-- Exercise --
Show every line of the data that includes the word "Math".

-- Saved entries --
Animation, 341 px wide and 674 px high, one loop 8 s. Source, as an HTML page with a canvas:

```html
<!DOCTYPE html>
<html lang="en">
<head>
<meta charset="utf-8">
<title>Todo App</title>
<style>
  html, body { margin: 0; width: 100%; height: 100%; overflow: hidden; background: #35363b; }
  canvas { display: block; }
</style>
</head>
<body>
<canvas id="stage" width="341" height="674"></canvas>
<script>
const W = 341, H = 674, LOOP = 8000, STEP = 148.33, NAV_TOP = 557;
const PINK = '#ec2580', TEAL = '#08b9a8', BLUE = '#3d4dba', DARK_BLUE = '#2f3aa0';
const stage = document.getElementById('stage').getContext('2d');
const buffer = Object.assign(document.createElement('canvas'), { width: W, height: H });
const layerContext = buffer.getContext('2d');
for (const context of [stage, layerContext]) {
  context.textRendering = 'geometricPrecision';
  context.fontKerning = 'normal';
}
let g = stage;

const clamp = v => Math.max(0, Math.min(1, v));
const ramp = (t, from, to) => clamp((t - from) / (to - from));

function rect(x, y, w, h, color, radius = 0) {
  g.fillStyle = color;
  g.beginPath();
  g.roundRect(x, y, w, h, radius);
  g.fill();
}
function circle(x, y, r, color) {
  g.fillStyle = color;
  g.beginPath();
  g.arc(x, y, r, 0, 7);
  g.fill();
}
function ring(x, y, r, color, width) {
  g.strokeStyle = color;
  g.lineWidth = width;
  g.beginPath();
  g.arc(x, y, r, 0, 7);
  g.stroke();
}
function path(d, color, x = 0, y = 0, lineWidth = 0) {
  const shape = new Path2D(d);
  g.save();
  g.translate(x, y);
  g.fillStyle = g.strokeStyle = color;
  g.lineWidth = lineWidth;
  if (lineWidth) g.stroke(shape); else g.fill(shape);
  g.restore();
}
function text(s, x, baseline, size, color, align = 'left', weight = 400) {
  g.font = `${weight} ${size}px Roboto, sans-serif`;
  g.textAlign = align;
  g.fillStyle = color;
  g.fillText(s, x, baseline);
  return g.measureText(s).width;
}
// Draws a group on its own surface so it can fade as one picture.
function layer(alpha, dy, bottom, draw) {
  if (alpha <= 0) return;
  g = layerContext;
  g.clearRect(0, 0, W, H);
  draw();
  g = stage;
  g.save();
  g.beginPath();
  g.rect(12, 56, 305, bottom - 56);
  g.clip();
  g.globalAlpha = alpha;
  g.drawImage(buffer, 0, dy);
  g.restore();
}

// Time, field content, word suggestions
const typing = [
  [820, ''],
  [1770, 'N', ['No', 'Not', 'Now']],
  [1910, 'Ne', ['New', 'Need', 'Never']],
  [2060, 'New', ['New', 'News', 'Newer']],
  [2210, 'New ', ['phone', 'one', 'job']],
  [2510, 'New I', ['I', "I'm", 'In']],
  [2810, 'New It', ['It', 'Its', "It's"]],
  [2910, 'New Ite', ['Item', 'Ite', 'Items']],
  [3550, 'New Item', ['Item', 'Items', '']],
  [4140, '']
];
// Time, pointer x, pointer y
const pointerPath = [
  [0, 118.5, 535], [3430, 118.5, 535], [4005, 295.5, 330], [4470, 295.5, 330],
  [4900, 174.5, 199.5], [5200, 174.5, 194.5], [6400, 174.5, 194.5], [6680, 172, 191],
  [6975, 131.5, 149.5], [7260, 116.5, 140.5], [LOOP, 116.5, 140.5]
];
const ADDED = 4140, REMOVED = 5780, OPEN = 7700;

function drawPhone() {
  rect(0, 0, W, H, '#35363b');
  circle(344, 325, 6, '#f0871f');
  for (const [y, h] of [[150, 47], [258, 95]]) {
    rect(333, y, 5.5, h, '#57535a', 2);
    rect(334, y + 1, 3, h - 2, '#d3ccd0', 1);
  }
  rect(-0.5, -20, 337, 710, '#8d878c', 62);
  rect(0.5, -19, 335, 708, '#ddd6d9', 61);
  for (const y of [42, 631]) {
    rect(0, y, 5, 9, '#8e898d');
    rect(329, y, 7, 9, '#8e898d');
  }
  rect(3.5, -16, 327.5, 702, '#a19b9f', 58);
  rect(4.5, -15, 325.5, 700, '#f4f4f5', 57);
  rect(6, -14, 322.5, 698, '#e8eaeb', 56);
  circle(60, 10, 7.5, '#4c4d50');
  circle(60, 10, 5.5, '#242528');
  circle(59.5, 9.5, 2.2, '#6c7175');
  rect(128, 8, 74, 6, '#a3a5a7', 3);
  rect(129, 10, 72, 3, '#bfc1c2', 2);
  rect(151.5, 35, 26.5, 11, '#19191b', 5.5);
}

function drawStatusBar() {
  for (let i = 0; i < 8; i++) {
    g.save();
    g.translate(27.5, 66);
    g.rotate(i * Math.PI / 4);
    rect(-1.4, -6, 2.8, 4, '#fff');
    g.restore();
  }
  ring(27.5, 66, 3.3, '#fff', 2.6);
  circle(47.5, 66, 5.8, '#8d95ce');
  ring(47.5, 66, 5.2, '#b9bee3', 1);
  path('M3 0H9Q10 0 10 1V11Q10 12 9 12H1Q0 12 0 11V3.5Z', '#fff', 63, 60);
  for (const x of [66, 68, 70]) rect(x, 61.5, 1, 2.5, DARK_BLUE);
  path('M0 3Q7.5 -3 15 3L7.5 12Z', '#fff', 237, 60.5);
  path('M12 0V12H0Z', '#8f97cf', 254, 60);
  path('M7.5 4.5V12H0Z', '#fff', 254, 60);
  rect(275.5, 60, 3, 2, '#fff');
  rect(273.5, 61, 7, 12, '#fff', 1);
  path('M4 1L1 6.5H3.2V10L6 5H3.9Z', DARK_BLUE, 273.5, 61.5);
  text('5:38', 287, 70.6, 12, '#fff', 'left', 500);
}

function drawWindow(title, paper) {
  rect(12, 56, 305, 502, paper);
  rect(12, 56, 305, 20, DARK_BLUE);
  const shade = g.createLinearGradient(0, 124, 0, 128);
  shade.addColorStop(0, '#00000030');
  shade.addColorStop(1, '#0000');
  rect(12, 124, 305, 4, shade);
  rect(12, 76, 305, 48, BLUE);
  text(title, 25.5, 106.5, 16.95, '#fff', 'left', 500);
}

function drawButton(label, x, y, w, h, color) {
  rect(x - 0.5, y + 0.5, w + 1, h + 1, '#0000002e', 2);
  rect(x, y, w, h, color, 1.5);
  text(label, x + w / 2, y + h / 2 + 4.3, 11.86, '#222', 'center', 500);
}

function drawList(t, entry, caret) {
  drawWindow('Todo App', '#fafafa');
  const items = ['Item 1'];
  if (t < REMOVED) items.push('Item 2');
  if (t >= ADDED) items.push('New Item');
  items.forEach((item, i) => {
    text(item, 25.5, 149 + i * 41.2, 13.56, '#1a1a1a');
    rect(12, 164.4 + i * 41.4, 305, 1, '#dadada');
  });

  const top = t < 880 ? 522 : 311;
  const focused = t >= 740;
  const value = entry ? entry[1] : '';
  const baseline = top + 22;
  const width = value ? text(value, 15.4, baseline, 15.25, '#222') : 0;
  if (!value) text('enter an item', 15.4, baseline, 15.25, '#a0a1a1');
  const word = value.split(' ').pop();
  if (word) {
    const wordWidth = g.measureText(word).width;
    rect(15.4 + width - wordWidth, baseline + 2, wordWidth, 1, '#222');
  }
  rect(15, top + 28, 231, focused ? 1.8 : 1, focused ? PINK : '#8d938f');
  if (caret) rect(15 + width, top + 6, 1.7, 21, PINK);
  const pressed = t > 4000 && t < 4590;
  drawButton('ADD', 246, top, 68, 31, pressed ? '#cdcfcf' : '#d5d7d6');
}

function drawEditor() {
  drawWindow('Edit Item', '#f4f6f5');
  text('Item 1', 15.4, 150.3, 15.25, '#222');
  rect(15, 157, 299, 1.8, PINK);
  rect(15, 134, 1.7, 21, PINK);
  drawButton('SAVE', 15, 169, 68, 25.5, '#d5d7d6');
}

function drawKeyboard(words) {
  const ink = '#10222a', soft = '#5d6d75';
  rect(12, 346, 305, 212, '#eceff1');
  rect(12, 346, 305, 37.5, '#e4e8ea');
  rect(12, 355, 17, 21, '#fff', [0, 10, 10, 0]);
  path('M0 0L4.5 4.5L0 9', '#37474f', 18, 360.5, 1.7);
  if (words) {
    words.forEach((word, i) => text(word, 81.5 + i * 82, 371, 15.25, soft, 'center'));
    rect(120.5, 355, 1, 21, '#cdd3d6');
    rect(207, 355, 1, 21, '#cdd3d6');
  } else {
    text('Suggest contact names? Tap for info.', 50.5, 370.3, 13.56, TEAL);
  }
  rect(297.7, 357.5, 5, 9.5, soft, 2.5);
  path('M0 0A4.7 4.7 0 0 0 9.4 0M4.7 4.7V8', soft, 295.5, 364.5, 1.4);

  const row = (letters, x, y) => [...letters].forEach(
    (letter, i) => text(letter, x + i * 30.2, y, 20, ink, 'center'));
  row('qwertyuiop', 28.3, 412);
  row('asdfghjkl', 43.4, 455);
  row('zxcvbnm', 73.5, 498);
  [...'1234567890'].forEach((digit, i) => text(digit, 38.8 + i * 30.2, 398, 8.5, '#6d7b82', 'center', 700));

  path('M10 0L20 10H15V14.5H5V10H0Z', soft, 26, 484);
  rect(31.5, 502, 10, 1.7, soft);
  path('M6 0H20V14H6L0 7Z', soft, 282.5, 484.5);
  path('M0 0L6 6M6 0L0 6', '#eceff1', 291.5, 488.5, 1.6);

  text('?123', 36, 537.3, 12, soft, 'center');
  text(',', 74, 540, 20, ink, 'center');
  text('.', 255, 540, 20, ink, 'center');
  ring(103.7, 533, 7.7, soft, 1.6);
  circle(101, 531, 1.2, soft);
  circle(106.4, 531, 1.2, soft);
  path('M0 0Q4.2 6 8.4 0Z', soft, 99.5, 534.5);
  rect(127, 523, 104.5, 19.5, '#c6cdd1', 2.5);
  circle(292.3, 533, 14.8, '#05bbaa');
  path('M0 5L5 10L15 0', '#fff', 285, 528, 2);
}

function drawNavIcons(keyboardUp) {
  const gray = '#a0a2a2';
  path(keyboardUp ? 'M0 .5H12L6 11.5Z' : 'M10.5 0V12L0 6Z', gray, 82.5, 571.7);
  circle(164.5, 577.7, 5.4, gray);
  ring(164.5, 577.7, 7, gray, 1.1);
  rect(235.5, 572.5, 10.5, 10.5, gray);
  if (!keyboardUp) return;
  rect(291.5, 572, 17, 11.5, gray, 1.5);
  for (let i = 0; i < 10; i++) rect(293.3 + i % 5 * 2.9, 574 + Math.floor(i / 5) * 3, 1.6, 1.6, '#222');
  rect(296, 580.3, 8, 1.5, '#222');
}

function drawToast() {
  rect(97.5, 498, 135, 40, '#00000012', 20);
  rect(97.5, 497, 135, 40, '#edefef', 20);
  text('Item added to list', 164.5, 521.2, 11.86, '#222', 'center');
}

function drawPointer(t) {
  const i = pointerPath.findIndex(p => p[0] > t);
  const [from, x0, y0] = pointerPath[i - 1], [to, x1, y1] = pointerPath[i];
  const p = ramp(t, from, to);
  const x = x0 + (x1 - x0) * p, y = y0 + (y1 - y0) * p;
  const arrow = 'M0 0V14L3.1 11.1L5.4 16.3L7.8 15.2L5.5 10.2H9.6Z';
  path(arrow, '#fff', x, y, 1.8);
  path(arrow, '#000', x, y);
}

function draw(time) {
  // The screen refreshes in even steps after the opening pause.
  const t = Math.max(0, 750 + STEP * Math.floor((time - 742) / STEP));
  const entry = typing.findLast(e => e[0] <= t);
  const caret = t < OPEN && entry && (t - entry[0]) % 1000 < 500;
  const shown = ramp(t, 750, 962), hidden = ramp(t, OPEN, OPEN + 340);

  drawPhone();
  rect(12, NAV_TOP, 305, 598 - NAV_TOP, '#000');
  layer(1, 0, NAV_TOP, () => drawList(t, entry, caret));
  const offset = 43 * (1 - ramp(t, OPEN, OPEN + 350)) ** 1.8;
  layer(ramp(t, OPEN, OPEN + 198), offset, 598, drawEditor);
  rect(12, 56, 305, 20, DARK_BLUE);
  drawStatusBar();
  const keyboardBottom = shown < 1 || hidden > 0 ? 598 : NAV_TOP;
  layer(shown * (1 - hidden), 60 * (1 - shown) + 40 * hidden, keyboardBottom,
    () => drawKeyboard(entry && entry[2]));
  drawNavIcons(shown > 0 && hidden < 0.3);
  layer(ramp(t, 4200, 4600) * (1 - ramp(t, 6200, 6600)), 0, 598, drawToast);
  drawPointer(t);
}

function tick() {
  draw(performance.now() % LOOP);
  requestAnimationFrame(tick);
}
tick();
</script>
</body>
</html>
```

-- Result of this task --
const clamp = v => Math.max(0, Math.min(1, v));
    g.rotate(i * Math.PI / 4);
  for (let i = 0; i < 10; i++) rect(293.3 + i % 5 * 2.9, 574 + Math.floor(i / 5) * 3, 1.6, 1.6, '#222');
  const t = Math.max(0, 750 + STEP * Math.floor((time - 742) / STEP));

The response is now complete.